- March 2017
- Makes about 700g
- Hands-on time 15 min
Homemade ricotta has a fresh, clean, milky flavour and a light texture. It’s extremely versatile too – wonderful fresh, as it is, or used as an ingredient in baked pasta dishes. It also adds a subtle cheesiness to savoury fritters, sweet desserts, tarts and cakes.
- 33.3g (12.3g saturated)
- 27.2g (12g sugars)
- 3 litres Jersey or whole milk
- 350ml double cream
- 1 tsp fine sea salt
- 6 tbsp lemon juice
You’ll also need…
- Digital probe thermometer
- Heat the milk and double cream in a large saucepan over a medium heat. Add the salt and stir every now and then until the liquid reaches 93°C on your thermometer. Meanwhile, rest a large sieve over a large mixing bowl and line it with a square of damp muslin or a new J-Cloth.
- When the milk is 93°C it will be gently steaming and small bubbles will have appeared on the surface. Remove the pan from the heat, stir in the lemon juice and stir for a few seconds until curds begin to form.
- Leave the pan undisturbed for 2 minutes then, using a slotted spoon, gently ladle the curds into the sieve, taking care not to break them up too much. Discard the liquid from the pan. Leave the ricotta to drain for between 10 and 60 minutes, depending on the consistency you require, then tip out of the muslin into a bowl (discard the liquid). If not using straightaway, cover and chill – bear in mind, however, that the ricotta will firm up in the fridge and the texture won’t be as light.

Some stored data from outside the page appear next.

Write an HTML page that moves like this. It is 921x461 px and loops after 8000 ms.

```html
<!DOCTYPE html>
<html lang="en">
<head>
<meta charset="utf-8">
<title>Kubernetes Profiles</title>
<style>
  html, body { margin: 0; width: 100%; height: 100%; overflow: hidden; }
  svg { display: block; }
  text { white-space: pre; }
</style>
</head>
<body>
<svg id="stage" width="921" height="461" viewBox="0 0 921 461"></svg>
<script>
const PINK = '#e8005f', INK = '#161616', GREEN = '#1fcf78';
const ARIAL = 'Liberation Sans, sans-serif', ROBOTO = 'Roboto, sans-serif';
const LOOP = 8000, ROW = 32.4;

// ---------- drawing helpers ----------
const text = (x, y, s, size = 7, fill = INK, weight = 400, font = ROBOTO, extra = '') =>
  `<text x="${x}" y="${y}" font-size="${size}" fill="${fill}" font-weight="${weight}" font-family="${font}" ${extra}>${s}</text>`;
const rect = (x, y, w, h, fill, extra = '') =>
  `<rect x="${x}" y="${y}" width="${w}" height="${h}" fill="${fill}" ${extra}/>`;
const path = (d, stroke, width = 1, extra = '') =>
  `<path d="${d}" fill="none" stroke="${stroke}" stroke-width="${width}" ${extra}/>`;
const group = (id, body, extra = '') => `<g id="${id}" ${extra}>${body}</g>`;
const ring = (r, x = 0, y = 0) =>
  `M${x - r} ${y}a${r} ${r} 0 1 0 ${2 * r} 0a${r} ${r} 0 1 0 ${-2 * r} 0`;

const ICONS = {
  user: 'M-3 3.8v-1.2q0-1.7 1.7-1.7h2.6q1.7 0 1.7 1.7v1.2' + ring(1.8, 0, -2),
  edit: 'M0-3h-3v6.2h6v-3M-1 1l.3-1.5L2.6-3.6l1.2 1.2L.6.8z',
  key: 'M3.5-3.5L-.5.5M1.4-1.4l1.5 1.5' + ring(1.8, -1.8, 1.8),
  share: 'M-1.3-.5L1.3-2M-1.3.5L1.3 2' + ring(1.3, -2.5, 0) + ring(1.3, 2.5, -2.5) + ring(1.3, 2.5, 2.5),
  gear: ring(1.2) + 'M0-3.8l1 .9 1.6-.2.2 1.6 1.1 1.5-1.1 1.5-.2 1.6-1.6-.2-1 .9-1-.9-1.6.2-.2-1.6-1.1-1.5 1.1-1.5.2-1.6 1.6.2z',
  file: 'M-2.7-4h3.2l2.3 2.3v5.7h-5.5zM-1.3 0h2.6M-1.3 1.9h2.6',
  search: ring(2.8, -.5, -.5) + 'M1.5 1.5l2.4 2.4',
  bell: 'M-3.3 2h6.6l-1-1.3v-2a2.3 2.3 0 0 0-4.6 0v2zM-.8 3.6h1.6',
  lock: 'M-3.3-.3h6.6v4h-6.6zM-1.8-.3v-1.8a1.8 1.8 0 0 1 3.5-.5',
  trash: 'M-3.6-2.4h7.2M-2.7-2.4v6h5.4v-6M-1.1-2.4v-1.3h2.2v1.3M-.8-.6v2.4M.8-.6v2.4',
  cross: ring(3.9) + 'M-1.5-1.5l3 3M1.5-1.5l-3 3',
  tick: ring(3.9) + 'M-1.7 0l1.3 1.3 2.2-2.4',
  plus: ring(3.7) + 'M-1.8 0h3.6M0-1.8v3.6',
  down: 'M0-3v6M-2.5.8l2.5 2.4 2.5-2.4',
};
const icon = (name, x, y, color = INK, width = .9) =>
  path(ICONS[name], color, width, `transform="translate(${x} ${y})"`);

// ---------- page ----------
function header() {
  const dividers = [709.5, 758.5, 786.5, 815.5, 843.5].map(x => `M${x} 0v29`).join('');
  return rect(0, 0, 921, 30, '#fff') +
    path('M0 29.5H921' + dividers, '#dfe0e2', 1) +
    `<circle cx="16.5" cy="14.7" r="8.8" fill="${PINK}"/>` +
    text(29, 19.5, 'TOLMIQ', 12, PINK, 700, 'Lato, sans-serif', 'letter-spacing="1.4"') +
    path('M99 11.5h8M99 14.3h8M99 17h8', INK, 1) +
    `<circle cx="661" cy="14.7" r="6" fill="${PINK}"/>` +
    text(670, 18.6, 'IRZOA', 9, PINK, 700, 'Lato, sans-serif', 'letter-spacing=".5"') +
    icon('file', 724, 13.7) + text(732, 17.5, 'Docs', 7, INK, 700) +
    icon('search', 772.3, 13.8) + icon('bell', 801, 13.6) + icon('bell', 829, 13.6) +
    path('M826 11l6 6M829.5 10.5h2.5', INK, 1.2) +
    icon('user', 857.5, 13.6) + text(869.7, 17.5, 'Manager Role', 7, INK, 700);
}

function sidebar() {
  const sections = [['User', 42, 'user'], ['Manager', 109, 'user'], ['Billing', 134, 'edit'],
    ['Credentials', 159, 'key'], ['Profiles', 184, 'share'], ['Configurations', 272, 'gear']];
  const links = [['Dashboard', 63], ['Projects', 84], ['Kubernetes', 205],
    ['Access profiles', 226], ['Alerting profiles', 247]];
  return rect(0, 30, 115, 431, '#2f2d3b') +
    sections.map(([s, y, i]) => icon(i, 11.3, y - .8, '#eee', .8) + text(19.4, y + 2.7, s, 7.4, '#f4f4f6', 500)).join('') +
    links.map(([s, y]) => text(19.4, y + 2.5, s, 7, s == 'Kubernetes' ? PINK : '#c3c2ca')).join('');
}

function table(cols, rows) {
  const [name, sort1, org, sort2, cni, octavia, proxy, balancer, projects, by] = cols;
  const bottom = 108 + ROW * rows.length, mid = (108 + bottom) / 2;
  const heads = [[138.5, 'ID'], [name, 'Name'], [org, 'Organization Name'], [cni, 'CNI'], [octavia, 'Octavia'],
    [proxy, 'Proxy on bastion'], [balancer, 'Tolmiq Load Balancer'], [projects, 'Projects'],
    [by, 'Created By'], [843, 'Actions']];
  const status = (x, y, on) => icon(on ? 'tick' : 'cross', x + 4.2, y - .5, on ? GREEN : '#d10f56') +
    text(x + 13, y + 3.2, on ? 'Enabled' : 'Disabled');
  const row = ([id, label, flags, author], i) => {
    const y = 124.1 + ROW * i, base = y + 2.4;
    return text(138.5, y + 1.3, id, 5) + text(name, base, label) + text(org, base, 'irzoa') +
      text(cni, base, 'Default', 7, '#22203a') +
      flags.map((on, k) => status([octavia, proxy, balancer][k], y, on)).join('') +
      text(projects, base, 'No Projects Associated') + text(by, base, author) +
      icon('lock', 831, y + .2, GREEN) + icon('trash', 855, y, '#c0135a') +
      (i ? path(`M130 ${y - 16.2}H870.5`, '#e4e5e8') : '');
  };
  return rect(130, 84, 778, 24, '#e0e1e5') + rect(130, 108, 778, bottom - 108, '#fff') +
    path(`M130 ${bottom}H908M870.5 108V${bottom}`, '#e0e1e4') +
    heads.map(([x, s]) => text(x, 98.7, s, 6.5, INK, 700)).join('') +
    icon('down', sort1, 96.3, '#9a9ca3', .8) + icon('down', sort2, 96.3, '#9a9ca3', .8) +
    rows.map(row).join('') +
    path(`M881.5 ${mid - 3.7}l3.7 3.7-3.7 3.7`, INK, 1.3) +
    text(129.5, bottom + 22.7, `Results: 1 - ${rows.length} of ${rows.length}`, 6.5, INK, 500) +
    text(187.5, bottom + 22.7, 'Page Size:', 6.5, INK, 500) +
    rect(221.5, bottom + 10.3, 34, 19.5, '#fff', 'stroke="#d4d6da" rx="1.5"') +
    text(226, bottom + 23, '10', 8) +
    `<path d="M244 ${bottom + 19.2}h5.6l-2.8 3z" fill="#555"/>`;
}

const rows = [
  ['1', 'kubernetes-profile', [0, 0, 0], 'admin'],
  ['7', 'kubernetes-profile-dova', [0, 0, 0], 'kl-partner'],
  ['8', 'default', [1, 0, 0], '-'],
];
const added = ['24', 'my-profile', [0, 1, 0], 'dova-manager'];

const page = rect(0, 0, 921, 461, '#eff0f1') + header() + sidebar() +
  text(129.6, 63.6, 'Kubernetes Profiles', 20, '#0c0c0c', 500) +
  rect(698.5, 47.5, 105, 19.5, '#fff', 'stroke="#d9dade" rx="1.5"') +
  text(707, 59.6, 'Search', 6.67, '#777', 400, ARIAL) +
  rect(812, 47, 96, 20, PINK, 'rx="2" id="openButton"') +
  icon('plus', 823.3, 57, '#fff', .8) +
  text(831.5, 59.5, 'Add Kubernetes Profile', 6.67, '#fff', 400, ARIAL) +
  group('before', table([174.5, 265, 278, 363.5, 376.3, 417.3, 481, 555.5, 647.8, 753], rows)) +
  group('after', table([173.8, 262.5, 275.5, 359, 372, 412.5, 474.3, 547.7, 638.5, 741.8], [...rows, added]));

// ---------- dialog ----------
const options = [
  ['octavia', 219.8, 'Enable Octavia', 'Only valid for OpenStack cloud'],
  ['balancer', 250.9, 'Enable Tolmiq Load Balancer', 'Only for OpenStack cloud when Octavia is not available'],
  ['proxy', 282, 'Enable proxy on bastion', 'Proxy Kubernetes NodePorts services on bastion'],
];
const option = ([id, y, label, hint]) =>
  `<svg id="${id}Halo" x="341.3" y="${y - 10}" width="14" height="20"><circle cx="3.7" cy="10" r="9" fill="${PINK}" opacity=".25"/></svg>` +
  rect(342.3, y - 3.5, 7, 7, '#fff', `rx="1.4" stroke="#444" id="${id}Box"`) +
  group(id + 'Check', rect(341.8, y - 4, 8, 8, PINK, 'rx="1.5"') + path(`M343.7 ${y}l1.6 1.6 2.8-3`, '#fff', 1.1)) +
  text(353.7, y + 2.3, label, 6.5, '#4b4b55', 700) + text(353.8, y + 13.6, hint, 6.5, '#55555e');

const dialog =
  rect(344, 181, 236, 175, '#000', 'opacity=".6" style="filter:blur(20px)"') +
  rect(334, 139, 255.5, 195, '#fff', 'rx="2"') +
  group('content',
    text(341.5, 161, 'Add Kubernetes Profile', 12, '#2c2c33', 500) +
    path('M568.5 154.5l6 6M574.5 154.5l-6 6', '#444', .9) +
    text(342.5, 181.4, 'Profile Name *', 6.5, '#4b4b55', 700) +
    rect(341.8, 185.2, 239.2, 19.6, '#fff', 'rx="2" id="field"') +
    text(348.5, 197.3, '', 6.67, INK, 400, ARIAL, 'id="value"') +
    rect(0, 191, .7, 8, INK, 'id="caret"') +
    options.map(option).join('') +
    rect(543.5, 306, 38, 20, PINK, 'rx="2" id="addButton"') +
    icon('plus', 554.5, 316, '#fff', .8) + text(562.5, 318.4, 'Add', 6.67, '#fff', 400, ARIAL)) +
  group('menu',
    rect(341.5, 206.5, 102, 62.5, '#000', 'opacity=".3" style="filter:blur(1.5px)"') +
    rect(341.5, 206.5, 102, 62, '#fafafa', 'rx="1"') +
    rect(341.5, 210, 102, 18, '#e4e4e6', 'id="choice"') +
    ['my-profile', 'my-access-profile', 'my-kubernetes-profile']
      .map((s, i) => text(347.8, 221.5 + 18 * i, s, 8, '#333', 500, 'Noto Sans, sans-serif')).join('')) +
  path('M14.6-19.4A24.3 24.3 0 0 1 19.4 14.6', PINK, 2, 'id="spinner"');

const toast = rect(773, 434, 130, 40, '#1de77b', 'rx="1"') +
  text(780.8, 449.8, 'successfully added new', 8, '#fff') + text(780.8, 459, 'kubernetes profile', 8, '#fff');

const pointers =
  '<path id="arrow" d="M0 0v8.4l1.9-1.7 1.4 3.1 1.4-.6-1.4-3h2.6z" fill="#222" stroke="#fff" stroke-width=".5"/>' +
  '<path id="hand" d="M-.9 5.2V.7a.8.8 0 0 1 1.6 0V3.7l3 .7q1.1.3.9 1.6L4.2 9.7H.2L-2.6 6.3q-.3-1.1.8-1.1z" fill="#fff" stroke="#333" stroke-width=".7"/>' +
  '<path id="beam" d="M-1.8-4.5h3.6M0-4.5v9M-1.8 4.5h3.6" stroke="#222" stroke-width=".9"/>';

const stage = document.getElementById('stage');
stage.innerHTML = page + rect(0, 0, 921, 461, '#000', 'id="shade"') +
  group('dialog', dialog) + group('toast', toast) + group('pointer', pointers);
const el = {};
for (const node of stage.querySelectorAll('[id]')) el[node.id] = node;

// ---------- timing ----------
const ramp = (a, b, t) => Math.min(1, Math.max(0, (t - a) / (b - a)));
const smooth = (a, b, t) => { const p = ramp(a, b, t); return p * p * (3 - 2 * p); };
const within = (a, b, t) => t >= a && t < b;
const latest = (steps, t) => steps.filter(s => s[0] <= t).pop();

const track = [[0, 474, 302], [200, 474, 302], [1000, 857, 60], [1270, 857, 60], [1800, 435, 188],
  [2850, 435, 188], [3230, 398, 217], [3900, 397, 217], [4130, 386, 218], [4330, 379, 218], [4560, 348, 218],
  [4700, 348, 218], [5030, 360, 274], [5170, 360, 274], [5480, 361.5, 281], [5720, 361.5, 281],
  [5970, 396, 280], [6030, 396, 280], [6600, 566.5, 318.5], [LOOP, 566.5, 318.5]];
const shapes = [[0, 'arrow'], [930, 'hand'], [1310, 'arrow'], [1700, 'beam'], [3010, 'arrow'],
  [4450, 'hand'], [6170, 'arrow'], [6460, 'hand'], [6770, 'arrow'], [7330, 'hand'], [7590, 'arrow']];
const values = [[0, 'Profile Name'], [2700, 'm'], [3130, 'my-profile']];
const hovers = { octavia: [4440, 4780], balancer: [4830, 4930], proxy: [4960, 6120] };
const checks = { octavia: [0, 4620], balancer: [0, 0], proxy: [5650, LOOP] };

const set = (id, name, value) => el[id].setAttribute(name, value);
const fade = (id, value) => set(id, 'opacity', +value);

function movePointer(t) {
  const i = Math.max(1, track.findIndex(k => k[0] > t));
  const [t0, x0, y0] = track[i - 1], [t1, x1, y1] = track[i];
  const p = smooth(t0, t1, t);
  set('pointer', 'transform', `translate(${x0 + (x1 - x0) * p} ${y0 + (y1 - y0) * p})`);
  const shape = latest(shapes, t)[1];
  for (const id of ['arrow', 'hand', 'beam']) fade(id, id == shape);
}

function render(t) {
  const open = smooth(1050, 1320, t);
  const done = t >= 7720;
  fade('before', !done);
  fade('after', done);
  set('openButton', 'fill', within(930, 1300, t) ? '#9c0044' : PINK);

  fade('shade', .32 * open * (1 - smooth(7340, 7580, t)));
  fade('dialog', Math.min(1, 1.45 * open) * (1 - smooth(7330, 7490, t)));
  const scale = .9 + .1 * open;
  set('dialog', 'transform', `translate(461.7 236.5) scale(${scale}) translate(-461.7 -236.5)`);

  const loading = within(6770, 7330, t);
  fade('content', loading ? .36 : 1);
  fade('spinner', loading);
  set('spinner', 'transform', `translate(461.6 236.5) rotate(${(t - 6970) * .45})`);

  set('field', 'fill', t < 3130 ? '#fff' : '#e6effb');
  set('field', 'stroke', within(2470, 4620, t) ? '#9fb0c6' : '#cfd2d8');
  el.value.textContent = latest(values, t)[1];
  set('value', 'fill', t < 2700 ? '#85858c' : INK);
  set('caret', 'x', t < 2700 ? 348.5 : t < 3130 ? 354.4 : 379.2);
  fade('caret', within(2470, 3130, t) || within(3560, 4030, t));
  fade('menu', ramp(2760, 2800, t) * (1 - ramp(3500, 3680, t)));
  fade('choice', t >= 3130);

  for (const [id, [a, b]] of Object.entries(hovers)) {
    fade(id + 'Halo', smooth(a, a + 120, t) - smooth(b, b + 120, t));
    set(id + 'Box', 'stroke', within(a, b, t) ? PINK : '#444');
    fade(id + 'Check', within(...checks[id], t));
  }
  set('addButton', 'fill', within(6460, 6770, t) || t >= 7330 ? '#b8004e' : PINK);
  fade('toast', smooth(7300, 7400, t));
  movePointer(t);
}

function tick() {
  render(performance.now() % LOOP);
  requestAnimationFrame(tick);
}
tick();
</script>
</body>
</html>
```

The longer you leave the ricotta to drain, the firmer it will become. After 8-10 minutes the curds are soft and can be eaten as they are. After an hour they will have lost most of their liquid and will be firm enough to cook with.
You need to use homemade ricotta within 24 hours.
Rate & review
Or, how about...?
Sweet pancake recipes
Ricotta pancakes with roast grapes and pomegranate molasses
This pancake recipe is really something special and a great alternative to traditional pancakes. They...